On Tuesday, it was the majority leader himself who movedthat the Senate adopt the resolution designating June 4-10 as Hemp History Week. No senators objected, and it was approved within a matter of seconds.
“Industrial hemp is an agricultural commodity that has been used for centuries to produce many innovative industrial and consumer products, including soap, fabric, textiles, construction materials, clothing, paper, cosmetics, food, and beverages,” the resolution states. “Industrial hemp holds great potential to bolster the agricultural economy of the United States.”
The measure, sponsored by Sen. Ron Wyden (D-OR) and cosponsored by McConnell, along with Sens. Rand Paul (R-KY) and Jeff Merkley (D-OR), notes that “the value of hemp imported into the United States for use in the production of other retail products is estimated at approximately $76,000,000 annually.”
It also cites projections that the annual market value of hemp retail sales in the U.S. is worth more than $688 million.
“We applaud Leader McConnell and Senator Wyden for acknowledging the fast growing hemp industry during Hemp History Week,” Eric Steenstra, president of Vote Hemp, said in an email. “Their resolution highlights the need to pass the Hemp Farming Act and remove barriers facing farmers and businesses.”
Last month, a key Senate committee set aside half a million dollars to support the restoration of a federal hemp seed genebank, and the U.S. Drug Enforcement Administration sent an internal directive instructing agents not to go after legal hemp products.
The senators sponsoring the hemp resolution approved on Tuesday each issued statements about it:
“It’s long overdue that we reverse the misguided ban on growing hemp in the United States and recognize the realities of science and the economy in the 21st Century. Removing the commonsense-defying restrictions on the domestic growth of hemp will unlock hemp’s full potential to bolster American agriculture, create good-paying jobs and support our economy. I’m going to keep working with my colleagues on both sides of the aisle to make it legal once again to grow hemp in this country, by passing our Hemp Farming Act into law.”

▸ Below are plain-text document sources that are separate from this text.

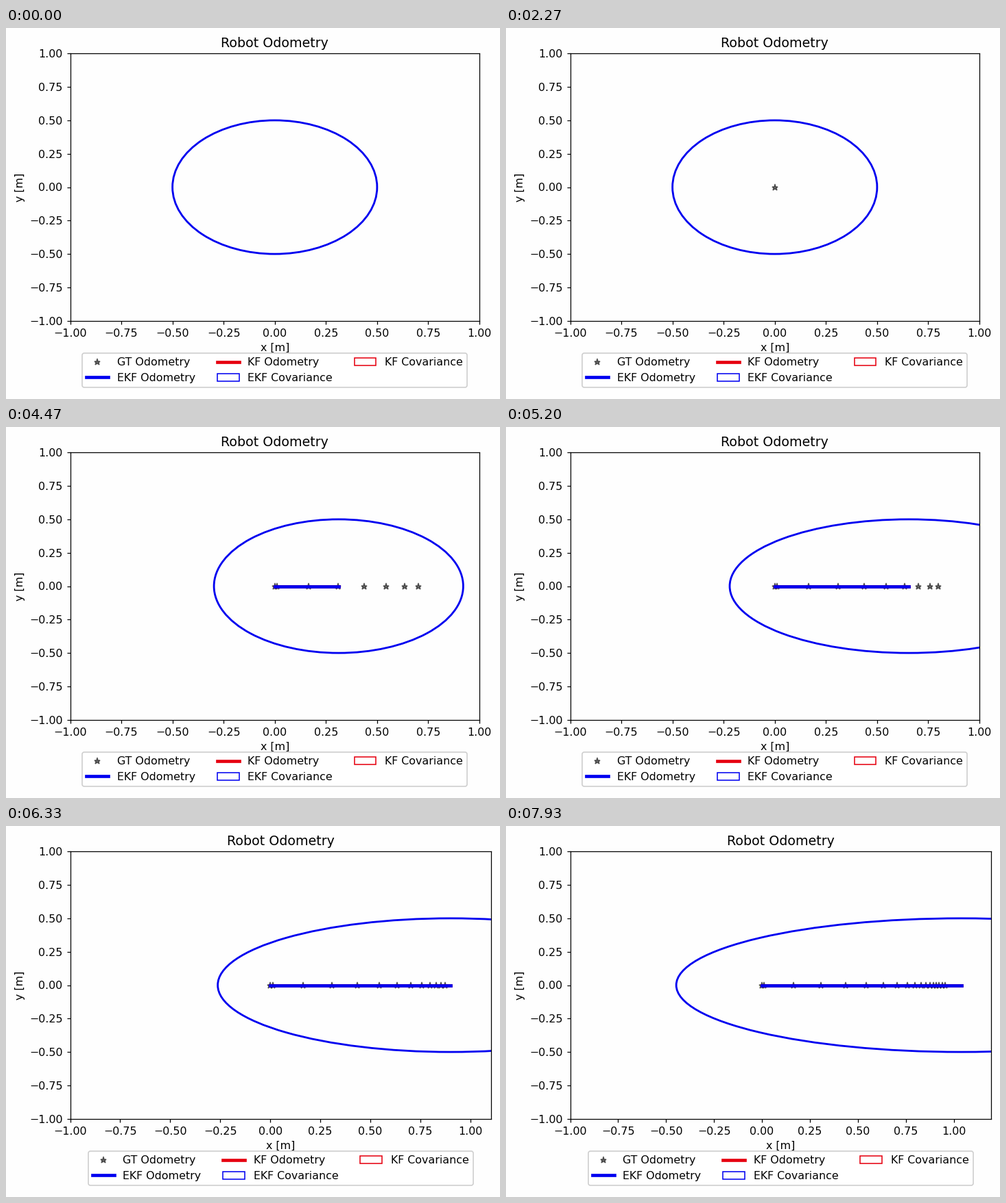
These frames come from a looping animation (720 px wide and 542 px high, 8 s). A matplotlib script:

```python
import numpy as np
import matplotlib.pyplot as plt
from matplotlib.animation import FuncAnimation
from matplotlib.lines import Line2D
from matplotlib.patches import Ellipse

W, H, DPI = 720, 542, 112.5
FRAMES, INTERVAL = 160, 50
PAPER, BLUE, RED = "#fefefe", "#0000f0", "#e6000f"

# Axes box in pixels, measured from the top left
LEFT, RIGHT, TOP, BOTTOM = 93.5, 690, 37.25, 427.75
MAX_RIGHT = 707.2
UNIT = (RIGHT - LEFT) / 2

STAR_START, STAR_STEP = 2.0, 0.345


def smoothstep(t, start, end):
    u = np.clip((t - start) / (end - start), 0, 1)
    return u * u * (3 - 2 * u)


def true_path(count):
    """Readings of a robot that brakes to a slow crawl."""
    steps = np.arange(1, count - 1)
    gaps = 0.0145 + 0.143 * np.exp(-steps ** 2 / 38)
    return np.cumsum([0, 0.012, *gaps])[:count]


def estimate(t):
    """Filter position: a slow drift plus one catch-up move."""
    return 0.0865 * max(0, t - 2.78) + 0.595 * smoothstep(t, 3.67, 5.99)


def half_width(t):
    """Standard deviation in x; the variance ends up growing linearly."""
    growth = 0.535 * 0.1 * np.logaddexp(0, (t - 4.26) / 0.1)
    return np.sqrt(0.25 + growth)


def x_limit(t):
    return 1 + 0.243 * (1 - np.exp(-max(0, t - 5.48) / 1.5))


plt.rcParams.update({"font.family": "DejaVu Sans", "font.size": 10.16})
fig = plt.figure(figsize=(W / DPI, H / DPI), dpi=DPI, facecolor=PAPER)
ax = fig.add_axes([0.1, 0.1, 0.8, 0.8], facecolor=PAPER)
ax.set(title="Robot Odometry", xlabel="x [m]", ylabel="y [m]", ylim=(-1, 1))
for axis in (ax.xaxis, ax.yaxis):
    axis.set_major_locator(plt.MultipleLocator(0.25))

stars, = ax.plot([], [], "k*", ms=6, alpha=0.55, label="GT Odometry")
kf_line, = ax.plot([], [], color=RED, lw=3, label="KF Odometry")
ekf_line, = ax.plot([], [], color=BLUE, lw=3, label="EKF Odometry")


def covariance(color, width, label):
    return ax.add_patch(Ellipse((0, 0), 1, 1, fill=False, ec=color, lw=width,
                                label=label))


kf_cov = covariance(RED, 0.8, "KF Covariance")
ekf_cov = covariance(BLUE, 1.8, "EKF Covariance")

legend = ax.legend(handles=[stars, ekf_line, kf_line, ekf_cov, kf_cov],
                   loc="upper center", bbox_to_anchor=(0.5, -0.1), ncol=3,
                   framealpha=1)
for patch in legend.get_patches():
    patch.set_linewidth(1)

# Dark window border on the right
fig.add_artist(Line2D([(W - 0.5) / W] * 2, [0, 1], color="#2a2a2a",
                      lw=72 / DPI))


def fit_axes(limit):
    """Widen the axes until the right margin is used up."""
    right = min(LEFT + UNIT * (1 + limit), MAX_RIGHT)
    ax.set_position([LEFT / W, 1 - BOTTOM / H,
                     (right - LEFT) / W, (BOTTOM - TOP) / H])
    ax.set_xlim(-1, limit)


def update(i):
    t = (i + 0.5) * INTERVAL / 1000
    fit_axes(x_limit(t))

    seen = true_path(max(0, int((t - STAR_START) // STAR_STEP) + 1))
    stars.set_data(seen, np.zeros(len(seen)))

    x = estimate(t)
    path = ([0, x], [0, 0]) if x > 0 else ([], [])
    for line in (kf_line, ekf_line):
        line.set_data(*path)
    for ellipse in (kf_cov, ekf_cov):
        ellipse.set_center((x, 0))
        ellipse.set_width(2 * half_width(t))
    return []


anim = FuncAnimation(fig, update, frames=FRAMES, init_func=lambda: update(0),
                     interval=INTERVAL, repeat=True, repeat_delay=0,
                     blit=False)
plt.show()
```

“Since Kentucky’s earliest days, industrial hemp has played a foundational role in our agricultural history and economy. With our Hemp Farming Act of 2018, I believe that hemp can also be an important part of our future. Removing hemp from the federal list of controlled substances will give our farm communities the opportunity to explore the potential of this versatile crop. I am proud to join with farmers, processors and manufacturers across Kentucky to celebrate Hemp History Week as we work together on the plant’s growing future.”
“Industrial hemp has had a long and productive history in the U.S., and it’s time to revive that history now for the 21st Century. Outdated policies should not stand in the way of our American farmers growing a crop that is already used to make products sold all across the U.S.”
“I am pleased to see the Senate acknowledge hemp’s historical importance by passing our resolution to declare this ‘Hemp History Week,’ and I urge the Senate to take the next step by passing our Hemp Farming Act. It’s time for our farmers to be free to fully compete in this industry on the world stage and to reverse an outdated prohibition that has held back Kentucky’s economy.”